|Children of the Ngobe-Bugle tribe attend class in Chiriqi, a rural area in Panama|
CHIRIQI, Panama, 17 February 2005 - For many indigenous children in the Mironó district in rural Panama, education is a challenge that goes far beyond the demands of the classroom.
Every morning, they leave their farms and walk great distances, over hills and through rivers, to the nearest government school. It is an exhausting and often dangerous trek. During the rainy season, parents stop sending their children to school because the rivers become too treacherous to cross.
These conditions have caused attendance in rural schools to plummet, with 45 per cent of indigenous children not even enrolled. Because many children simply cannot make it to school, UNICEF is bringing school to them.
As part of an education initiative, UNICEF is helping to set up small schools in rural communities. These “community schools” are staffed by a single teacher and average anywhere from 10-30 students. They are a convenient and safe alternative for children, and discourage parents from sending them to work as coffee pickers—a common practice.
The classrooms are comprised of students of varying age groups. The teacher often recruits the older children to assist her in tutoring the young. "Some learn faster than others. Once they learn, they help the other students catch up. Some are brothers, so the big brother helps the little brother learn faster," says Digna Sanjur, a community school teacher in the town of Chiriqi.
According to Esteban Flores, 11, one of Ms. Sanjur’s 17 students, the schools can also help the poorest children in the area. "There are many children who don't go to school. They only work because they don't have the clothes for school or even a notebook to write in. Their parents are very poor,” he said.
This year, UNICEF has already established three pilot schools, such as the one in Chiriqi. By 2006, they hope to enable 10 more schools in the district of Mironó.
Under the slogan “All Boys and Girls to School,” UNICEF is vigorously working alongside government officials in three major indigenous districts to encourage children to attend school. In 2003, UNICEF representatives went door-to-door to persuade parents to send their children to school. Thanks to their efforts, 326 children enrolled for the 2004 school year.

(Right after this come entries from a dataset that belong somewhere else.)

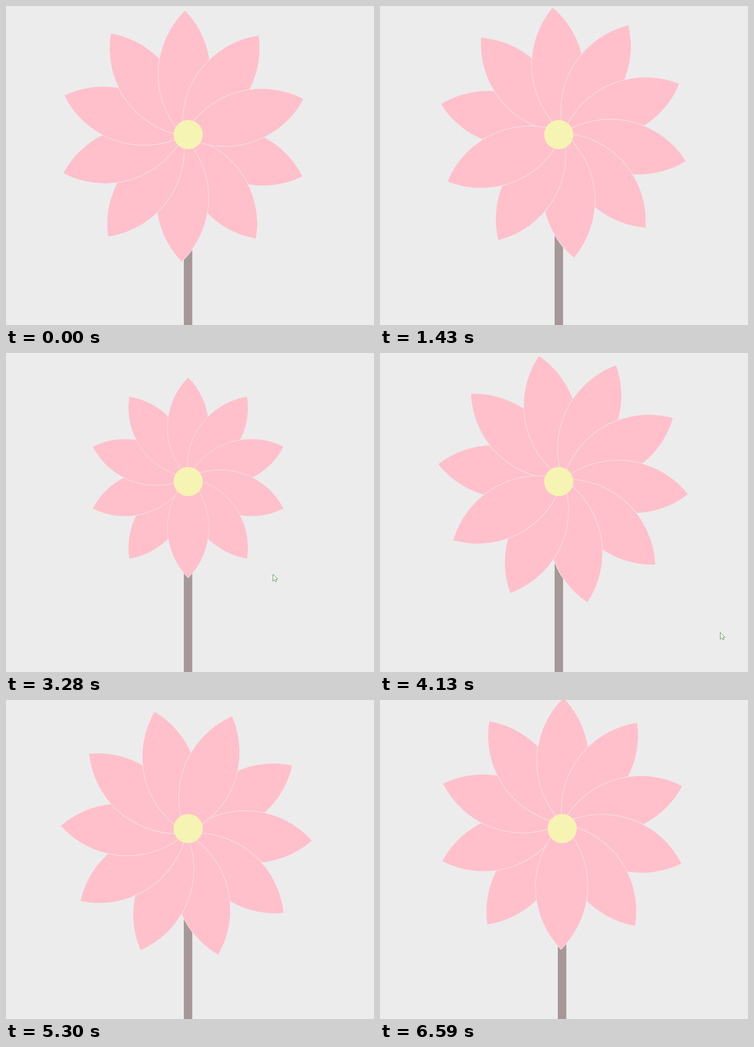
An HTML page with a canvas that plays this animation: 803x697 px, repeating every 6670 ms.

```html
<!DOCTYPE html>
<html lang="en">
<head>
<meta charset="utf-8">
<title>Pinwheel flower</title>
<style>
  html, body { margin: 0; width: 100%; height: 100%; overflow: hidden; background: #ececec; }
  canvas { display: block; }
</style>
</head>
<body>
<canvas id="stage" width="803" height="697"></canvas>
<script>
const ctx = document.getElementById('stage').getContext('2d');
const LOOP = 6670, STEPS = 87;
const HUB = { x: 397.5, y: 281, r: 31.8 };
const PETAL = 275;       // root to tip
const OFFSET = 10.9;     // petal root sits above the pivot
const TURN = 9.365;      // degrees per step

// Phases, in steps
const RELOAD = 22, STEM = 23.7, STEM_END = 31.2, HUB_END = 38;
const BLOOM = 37.5, SPIN = 47.5;

const clamp = v => Math.min(1, Math.max(0, v));
const span = (v, a, b) => clamp((v - a) / (b - a));
const mix = (a, b, u) => a + (b - a) * u;
const easeIn = u => u ** 2;
const easeOut = (u, power) => 1 - (1 - u) ** power;

function pose(step) {
  if (step < RELOAD) {
    return { angle: 252.8 + 9.175 * step, bloom: 1, hub: 1, top: HUB.y };
  }
  return {
    angle: Math.max(0, TURN * (step - SPIN)),
    bloom: easeOut(span(step, BLOOM, SPIN), 2),
    hub: span(step, STEM_END, HUB_END),
    top: mix(697, HUB.y, span(step, STEM, STEM_END))
  };
}

// Lens of two quarter circles, pointing up
function petal() {
  const r = PETAL / Math.SQRT2, h = PETAL / 2, q = Math.PI / 4;
  ctx.beginPath();
  ctx.arc(h, -h, r, Math.PI - q, Math.PI + q);
  ctx.arc(-h, -h, r, -q, q);
  ctx.closePath();
  ctx.fill();
  ctx.stroke();
}

function flower(angle, scale) {
  ctx.save();
  ctx.translate(HUB.x, HUB.y);
  ctx.rotate(angle * Math.PI / 180);
  ctx.scale(scale, scale);
  ctx.translate(0, -OFFSET);
  ctx.fillStyle = '#ffc0cb';
  ctx.strokeStyle = '#ececec';
  ctx.lineWidth = 1.1;
  ctx.rotate(Math.PI * 1.2);
  for (let i = 0; i < 10; i++) {
    petal();
    ctx.rotate(Math.PI / 5);
  }
  ctx.restore();
}

const arrow = new Path2D('M0 0V15L3.5 11.8L6 16.5L8.2 15.4L6 10.8H10.3Z');

function pointer(x, y) {
  ctx.save();
  ctx.translate(Math.round(x) + 0.5, Math.round(y) + 0.5);
  ctx.fillStyle = '#fff';
  ctx.strokeStyle = '#3c8f3c';
  ctx.lineWidth = 1;
  ctx.fill(arrow);
  ctx.stroke(arrow);
  ctx.restore();
}

// The pointer leaves for the top left, then comes back
function pointers(step) {
  if (step >= 2 && step <= 10) {
    const u = easeIn(span(step, 2, 10));
    pointer(mix(706, 45, u), mix(697, 115, u));
  } else if (step >= 36 && step <= 55) {
    const u = easeOut(span(step, 36, 54), 3);
    pointer(mix(40, 742, u), mix(54, 610, u));
  }
}

function draw(t) {
  const step = Math.floor(t / LOOP * STEPS + 0.45);
  const { angle, bloom, hub, top } = pose(step);
  const turn = angle % 360;
  // The layout recentres while the turned flower overflows the page
  const shift = turn > 19.5 && turn < 73 ? -7.5 : 0;

  ctx.fillStyle = '#ececec';
  ctx.fillRect(0, 0, 803, 697);
  ctx.fillStyle = '#a69898';
  ctx.fillRect(Math.round(388 + shift), top, 18.5, 697 - top);

  ctx.save();
  ctx.translate(shift, 0);
  if (bloom > 0) flower(angle, bloom);
  ctx.fillStyle = '#f6f4b2';
  ctx.beginPath();
  ctx.arc(HUB.x, HUB.y, HUB.r * hub, 0, Math.PI * 2);
  ctx.fill();
  ctx.restore();
  pointers(step);
}

const begin = performance.now();
function tick() {
  draw((performance.now() - begin) % LOOP);
  requestAnimationFrame(tick);
}
tick();
</script>
</body>
</html>
```
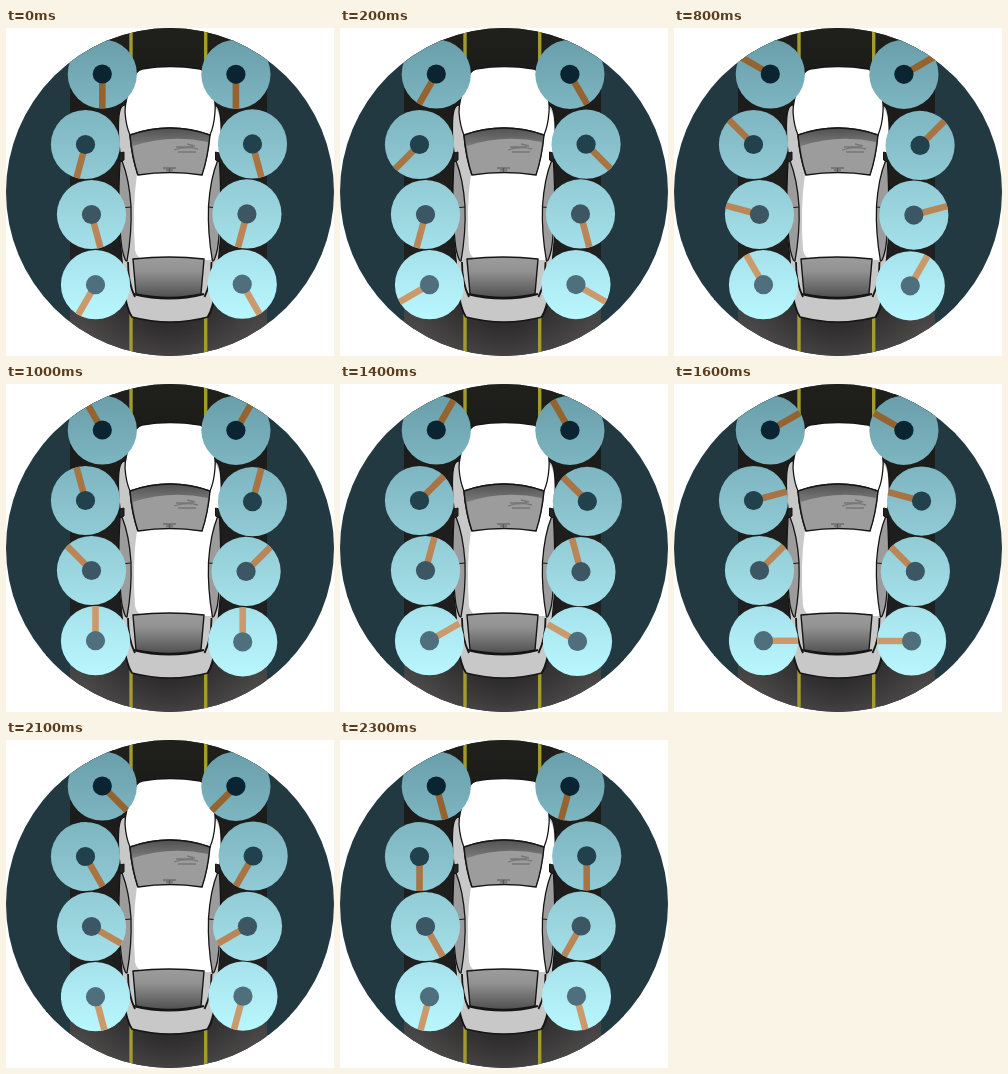
An HTML page that plays this animation: 328x328 px, repeating every 2400 ms.

```html
<!DOCTYPE html>
<html lang="en">
<head>
<meta charset="utf-8">
<title>Car with turning wheels</title>
<style>
html, body { margin: 0; width: 100%; height: 100%; overflow: hidden; background: #fff; }
svg { display: block; width: 328px; height: 328px; }
</style>
</head>
<body>
<svg viewBox="0 0 328 328">
  <defs>
    <clipPath id="stage"><circle cx="164" cy="164" r="164"/></clipPath>
    <linearGradient id="road" x2="0" y2="1">
      <stop stop-color="#20201b"/><stop offset=".15" stop-color="#1b1b19"/><stop offset=".7" stop-color="#212020"/>
      <stop offset=".86" stop-color="#434141"/><stop offset="1" stop-color="#535050"/>
    </linearGradient>
    <radialGradient id="shade" gradientUnits="userSpaceOnUse" cx="164" cy="270" r="90">
      <stop offset=".2" stop-color="#111" stop-opacity=".55"/><stop offset="1" stop-color="#111" stop-opacity="0"/>
    </radialGradient>
    <linearGradient id="disc" gradientUnits="userSpaceOnUse" x1="0" y1="11" x2="0" y2="292">
      <stop stop-color="#699fab"/><stop offset="1" stop-color="#b9f7ff"/>
    </linearGradient>
    <linearGradient id="glass" x2="0" y2="1">
      <stop stop-color="#505050"/><stop offset=".5" stop-color="#8a8a8a"/>
    </linearGradient>
    <linearGradient id="rear" x2="0" y2="1">
      <stop stop-color="#9c9c9c"/><stop offset=".35" stop-color="#929292"/><stop offset="1" stop-color="#505050"/>
    </linearGradient>
    <g id="side" stroke="#151515" stroke-linejoin="round">
      <path d="M118 124l-4 1q-2 5 0 9l4-2z" fill="#222"/>
      <path d="M114 134Q111 185 116 221Q119 234 121 233Q126 205 125 178Q123 150 116 133Z" fill="#9c9c9c" stroke-width="1.3"/>
      <path d="M114 180l11-1" fill="none"/>
      <path d="M124 107Q126 130 132 147" fill="none" stroke-width="1.6"/>
      <path d="M122 234Q122 255 129 269" fill="none" stroke-width="1.8"/>
      <path d="M118 262Q121 281 126 289" fill="none" stroke-width="1.6"/>
    </g>
  </defs>
  <g clip-path="url(#stage)">
    <path d="M0 0h328v328H0z" fill="#233941"/>
    <path d="M64 0h197v328H64z" fill="url(#road)"/>
    <path d="M64 180h197v148H64z" fill="url(#shade)"/>
    <path d="M125 0v328M199.7 0v328" stroke="#a39b2b" stroke-width="3.4"/>

    <path d="M118 77Q113 78 112.5 95Q112 115 115 130Q111 160 113 205Q117 235 118 262Q120 281 126 289Q164 299 202 289Q208 281 210 262Q212 235 215 205Q217 160 213 130Q216 115 215 95Q214 78 209 77Z"
          fill="#c8c8c8" stroke="#151515" stroke-width="1.3"/>
    <path d="M206 78Q213 80 214 95Q215 115 212 130Q215 170 212 205L205 232H196V78Z" fill="#fff"/>
    <path d="M136 41Q164 36 194 41Q202 44 206 60Q210 74 209 84Q208 98 204 107Q164 93 124 107Q120 98 119 84Q119 72 126 54Q130 42 136 41Z"
          fill="#fff" stroke="#151515" stroke-width="1.3"/>
    <path d="M131 146Q164 142 197 146Q203 180 199 225Q198 231 192 231Q164 228 138 231Q131 231 129 222Q126 180 131 146Z" fill="#fff"/>
    <use href="#side"/>
    <use href="#side" transform="matrix(-1 0 0 1 327.5 0)"/>
    <path d="M124 107Q164 93 204 107Q202 129 196 147Q164 142 132 147Q126 129 124 107Z" fill="url(#glass)"/>
    <path d="M127 118Q164 106 202 114Q200 132 196 147Q164 142 132 147Q128 132 127 118Z" fill="#9c9c9c"/>
    <path d="M124 107Q164 93 204 107Q202 129 196 147Q164 142 132 147Q126 129 124 107Z" fill="none" stroke="#151515" stroke-width="1.4"/>
    <path d="M168 122q12-4 24-1M170 119h17M172 124h18M181 116l8 2" fill="none" stroke="#777" stroke-width="1.3"/>
    <path d="M157 140h13M160 142h7M163.5 140v4" stroke="#555"/>
    <path d="M127 231Q164 227 198 231L195 266Q164 273 130 266Z" fill="url(#rear)" stroke="#151515" stroke-width="1.4"/>
    <path d="M127 266Q164 275 198 266" fill="none" stroke="#151515" stroke-width="2"/>
    <g id="wheels"></g>
  </g>
</svg>
<script>
// centre x, centre y, starting angle, spoke colour, hub colour
const rows = [
  [96.3, 46, 180, '#95632f', '#0a2531'],
  [79.5, 116.5, 195, '#a87444', '#21414d'],
  [85.5, 186.5, 165, '#bb8657', '#3d5663'],
  [89.5, 256.7, 210, '#cb9a6c', '#506f7d']
];
const layer = document.getElementById('wheels');
const wheels = [];

function add(parent, tag, attrs) {
  const el = document.createElementNS('http://www.w3.org/2000/svg', tag);
  for (const key in attrs) el.setAttribute(key, attrs[key]);
  return parent.appendChild(el);
}

rows.forEach(([left, top, start, spokeColour, hubColour], row) => {
  for (const dir of [1, -1]) {
    const x = dir > 0 ? left : 326.2 - left;
    const y = dir > 0 ? top : top + 0.3;
    const group = add(layer, 'g', {});
    add(group, 'circle', { cx: x, cy: y, r: 34.6, fill: 'url(#disc)' });
    const spoke = add(group, 'path', { d: `M${x} ${y}v-34.4`, stroke: spokeColour, 'stroke-width': 6.6 });
    add(group, 'circle', { cx: x, cy: y, r: 9.6, fill: hubColour });
    // Most right-hand wheels run slightly off centre.
    wheels.push({ group, spoke, x, y, start, dir, wobble: dir < 0 && row ? 0.9 : 0 });
  }
});

function draw() {
  const turn = Math.floor(performance.now() % 2400 / 100) * 15;
  for (const { group, spoke, x, y, start, dir, wobble } of wheels) {
    const angle = dir * (start + turn);
    const rad = angle * Math.PI / 180;
    spoke.setAttribute('transform', `rotate(${angle} ${x} ${y})`);
    group.setAttribute('transform', `translate(${-wobble * Math.sin(rad)} ${wobble * Math.cos(rad)})`);
  }
  requestAnimationFrame(draw);
}
draw();
</script>
</body>
</html>
```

“We want to encourage attendance, create local committees, and make everyone in the community become a friend of education,” said Program Director for UNICEF in Pánama Raisa Ruíz.
Access to solid education is something that will greatly benefit these remote communities. In time, students like Esteban will take over Ms. Sanjur’s job and become teachers to new generations of children.